At 18 years old, Beniers would be one of the youngest players in the NHL — the average age of which is 27 years old.  However, youth has never been an issue for Beniers. 

When Beniers was just 17, he was named an assistant captain for the U.S. National Team Development Program, ranking second in scoring for the season and tallying 18 goals and 23 assists. 

As one of the youngest players on the Wolverines roster this past season, Beniers put up 10 goals which tied for the most on the team in Michigan’s 26 games. 

Most recently, he competed for the U.S. in the IIHF World Championships, playing with and against much older and larger players, some of whom were already playing professionally. While he said the speed of the game did take some adjusting, the experience built up his confidence in terms of playing at the next level. 

But after a case of COVID-19 cut the Wolverines’ season short, Beniers feels he has some unfinished business in Ann Arbor. 

“For me, I’m definitely leaning towards coming back,” he told reporters on Thursday. “Got a really good group coming back, a lot of good players. We’re gonna get a real run at a national title, I think, and I definitely want to win a Big Ten championship. (Defenseman Owen Power) is kind of leaning towards coming back, so that’d be fun if he came back and we got kind of the whole crew back together and gave it another go.”

Beniers, Power and forward Kent Johnson are all projected top-10 picks for the July draft and will likely have the opportunity to sign pro contracts soon after. Their draft potential has been talked about long before they stepped on the ice in Michigan sweaters and the decisions they make will have a profound impact on the Wolverines’ outlook for the upcoming season. Last year, the trio combined for 22 goals and 45 assists. 

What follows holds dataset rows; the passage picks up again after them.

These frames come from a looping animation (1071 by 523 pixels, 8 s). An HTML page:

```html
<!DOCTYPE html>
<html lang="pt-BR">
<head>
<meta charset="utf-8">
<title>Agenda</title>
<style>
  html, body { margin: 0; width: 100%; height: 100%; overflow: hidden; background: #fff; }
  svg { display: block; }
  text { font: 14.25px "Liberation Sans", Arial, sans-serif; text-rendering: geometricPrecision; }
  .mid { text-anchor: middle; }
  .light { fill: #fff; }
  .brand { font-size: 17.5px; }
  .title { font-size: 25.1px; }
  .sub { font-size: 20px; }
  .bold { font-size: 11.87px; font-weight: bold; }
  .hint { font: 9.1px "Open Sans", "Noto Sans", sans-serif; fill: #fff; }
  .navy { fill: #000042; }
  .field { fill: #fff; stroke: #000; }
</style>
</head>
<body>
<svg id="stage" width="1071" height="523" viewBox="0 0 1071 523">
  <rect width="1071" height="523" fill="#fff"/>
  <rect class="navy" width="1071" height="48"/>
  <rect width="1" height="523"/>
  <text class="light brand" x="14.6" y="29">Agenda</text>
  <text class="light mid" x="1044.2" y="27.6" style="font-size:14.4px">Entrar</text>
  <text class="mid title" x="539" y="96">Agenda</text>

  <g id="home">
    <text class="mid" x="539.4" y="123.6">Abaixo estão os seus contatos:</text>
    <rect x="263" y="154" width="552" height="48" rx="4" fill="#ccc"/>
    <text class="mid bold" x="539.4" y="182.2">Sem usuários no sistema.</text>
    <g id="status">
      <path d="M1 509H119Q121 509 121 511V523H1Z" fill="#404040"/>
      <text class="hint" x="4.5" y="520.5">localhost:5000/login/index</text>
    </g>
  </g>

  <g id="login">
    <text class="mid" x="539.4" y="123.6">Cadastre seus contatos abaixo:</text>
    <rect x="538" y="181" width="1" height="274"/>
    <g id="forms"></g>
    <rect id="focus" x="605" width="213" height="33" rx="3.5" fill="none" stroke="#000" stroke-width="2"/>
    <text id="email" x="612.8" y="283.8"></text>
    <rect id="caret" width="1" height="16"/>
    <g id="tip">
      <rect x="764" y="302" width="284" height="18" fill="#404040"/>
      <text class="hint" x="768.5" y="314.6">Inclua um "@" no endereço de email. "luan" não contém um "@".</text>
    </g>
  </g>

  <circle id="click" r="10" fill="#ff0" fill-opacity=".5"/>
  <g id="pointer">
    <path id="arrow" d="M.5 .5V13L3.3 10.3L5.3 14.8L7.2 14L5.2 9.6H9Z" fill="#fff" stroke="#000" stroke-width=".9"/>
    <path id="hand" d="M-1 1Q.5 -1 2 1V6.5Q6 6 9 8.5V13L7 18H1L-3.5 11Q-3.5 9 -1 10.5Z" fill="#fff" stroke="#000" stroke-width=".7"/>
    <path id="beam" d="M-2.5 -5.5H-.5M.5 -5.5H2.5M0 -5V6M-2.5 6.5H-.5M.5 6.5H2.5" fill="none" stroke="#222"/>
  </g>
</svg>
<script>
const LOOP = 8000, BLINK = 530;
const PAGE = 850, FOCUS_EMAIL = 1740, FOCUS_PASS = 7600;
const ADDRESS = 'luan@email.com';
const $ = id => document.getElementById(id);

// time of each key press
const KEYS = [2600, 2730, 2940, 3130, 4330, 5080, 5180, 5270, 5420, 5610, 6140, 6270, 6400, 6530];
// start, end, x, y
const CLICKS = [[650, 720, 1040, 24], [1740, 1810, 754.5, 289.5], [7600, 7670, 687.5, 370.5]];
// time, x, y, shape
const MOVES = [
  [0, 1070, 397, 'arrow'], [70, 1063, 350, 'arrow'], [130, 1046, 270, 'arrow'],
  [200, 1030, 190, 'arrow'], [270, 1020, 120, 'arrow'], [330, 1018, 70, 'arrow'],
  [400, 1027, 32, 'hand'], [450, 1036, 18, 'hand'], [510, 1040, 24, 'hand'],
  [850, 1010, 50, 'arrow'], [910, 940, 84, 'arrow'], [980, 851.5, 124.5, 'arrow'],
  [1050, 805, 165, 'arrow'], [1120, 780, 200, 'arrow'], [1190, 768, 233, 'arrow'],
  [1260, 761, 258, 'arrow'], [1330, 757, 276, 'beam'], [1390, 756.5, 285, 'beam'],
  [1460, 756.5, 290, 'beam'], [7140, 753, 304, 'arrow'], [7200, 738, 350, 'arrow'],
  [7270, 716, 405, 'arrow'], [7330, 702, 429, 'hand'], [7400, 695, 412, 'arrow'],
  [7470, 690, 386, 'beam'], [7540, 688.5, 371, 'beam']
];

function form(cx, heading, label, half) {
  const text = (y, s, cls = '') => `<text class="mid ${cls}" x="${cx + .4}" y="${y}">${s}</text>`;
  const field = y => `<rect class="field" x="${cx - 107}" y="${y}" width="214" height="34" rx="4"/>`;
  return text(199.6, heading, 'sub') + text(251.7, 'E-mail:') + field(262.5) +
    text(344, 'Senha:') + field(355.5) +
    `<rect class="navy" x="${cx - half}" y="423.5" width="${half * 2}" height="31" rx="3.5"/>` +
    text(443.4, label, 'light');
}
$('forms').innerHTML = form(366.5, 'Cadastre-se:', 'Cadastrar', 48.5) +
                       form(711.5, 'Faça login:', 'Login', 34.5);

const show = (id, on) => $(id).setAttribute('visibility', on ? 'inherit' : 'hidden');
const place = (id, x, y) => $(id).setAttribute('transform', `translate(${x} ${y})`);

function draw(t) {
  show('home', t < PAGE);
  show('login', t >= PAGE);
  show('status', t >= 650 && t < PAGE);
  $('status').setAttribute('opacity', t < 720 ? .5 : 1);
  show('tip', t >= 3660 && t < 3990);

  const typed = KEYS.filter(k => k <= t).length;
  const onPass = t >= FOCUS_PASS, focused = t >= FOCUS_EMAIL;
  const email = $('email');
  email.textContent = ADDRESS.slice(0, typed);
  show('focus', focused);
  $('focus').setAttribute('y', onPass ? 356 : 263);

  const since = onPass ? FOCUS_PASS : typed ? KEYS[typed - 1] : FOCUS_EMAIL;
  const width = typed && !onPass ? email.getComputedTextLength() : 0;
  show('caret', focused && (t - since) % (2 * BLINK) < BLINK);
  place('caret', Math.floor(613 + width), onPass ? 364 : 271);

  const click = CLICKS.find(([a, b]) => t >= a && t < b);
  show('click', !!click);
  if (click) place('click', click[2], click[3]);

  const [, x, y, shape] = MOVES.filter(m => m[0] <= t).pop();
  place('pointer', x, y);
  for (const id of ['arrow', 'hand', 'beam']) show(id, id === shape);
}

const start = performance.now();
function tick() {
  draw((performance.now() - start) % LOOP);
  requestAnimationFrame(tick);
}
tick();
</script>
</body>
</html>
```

Though Beniers is leaning towards returning, there are many factors left to consider. Before making a final call, he’ll wait to see which team drafts him and what they think of his preparedness, describing it as “a family decision.” He needs to think not only about his readiness as a player but also as a person. 

“If I’m ready hockey-wise and if I’m ready mentally as a person (I’ll go),” Beniers said. “It’s a big step. I’m only 18. I’d love to be in college, kind of have a college life, especially after last year, we didn’t really get the full college experience. If you’re going to leave, you’re gonna have to go live on your own or with a roommate and kind of become a pro — become an adult. If I’m ready to make that jump and I’m ready as a hockey player, then it might be the right thing. But if not, then I think it’s the right thing to come back.”

When asked about the recent changes in name, image and likeness (NIL) regulation in the NCAA, Beniers said it will have no bearings on what he decides to do. Whatever the outcome, this decision will be based on school and hockey alone.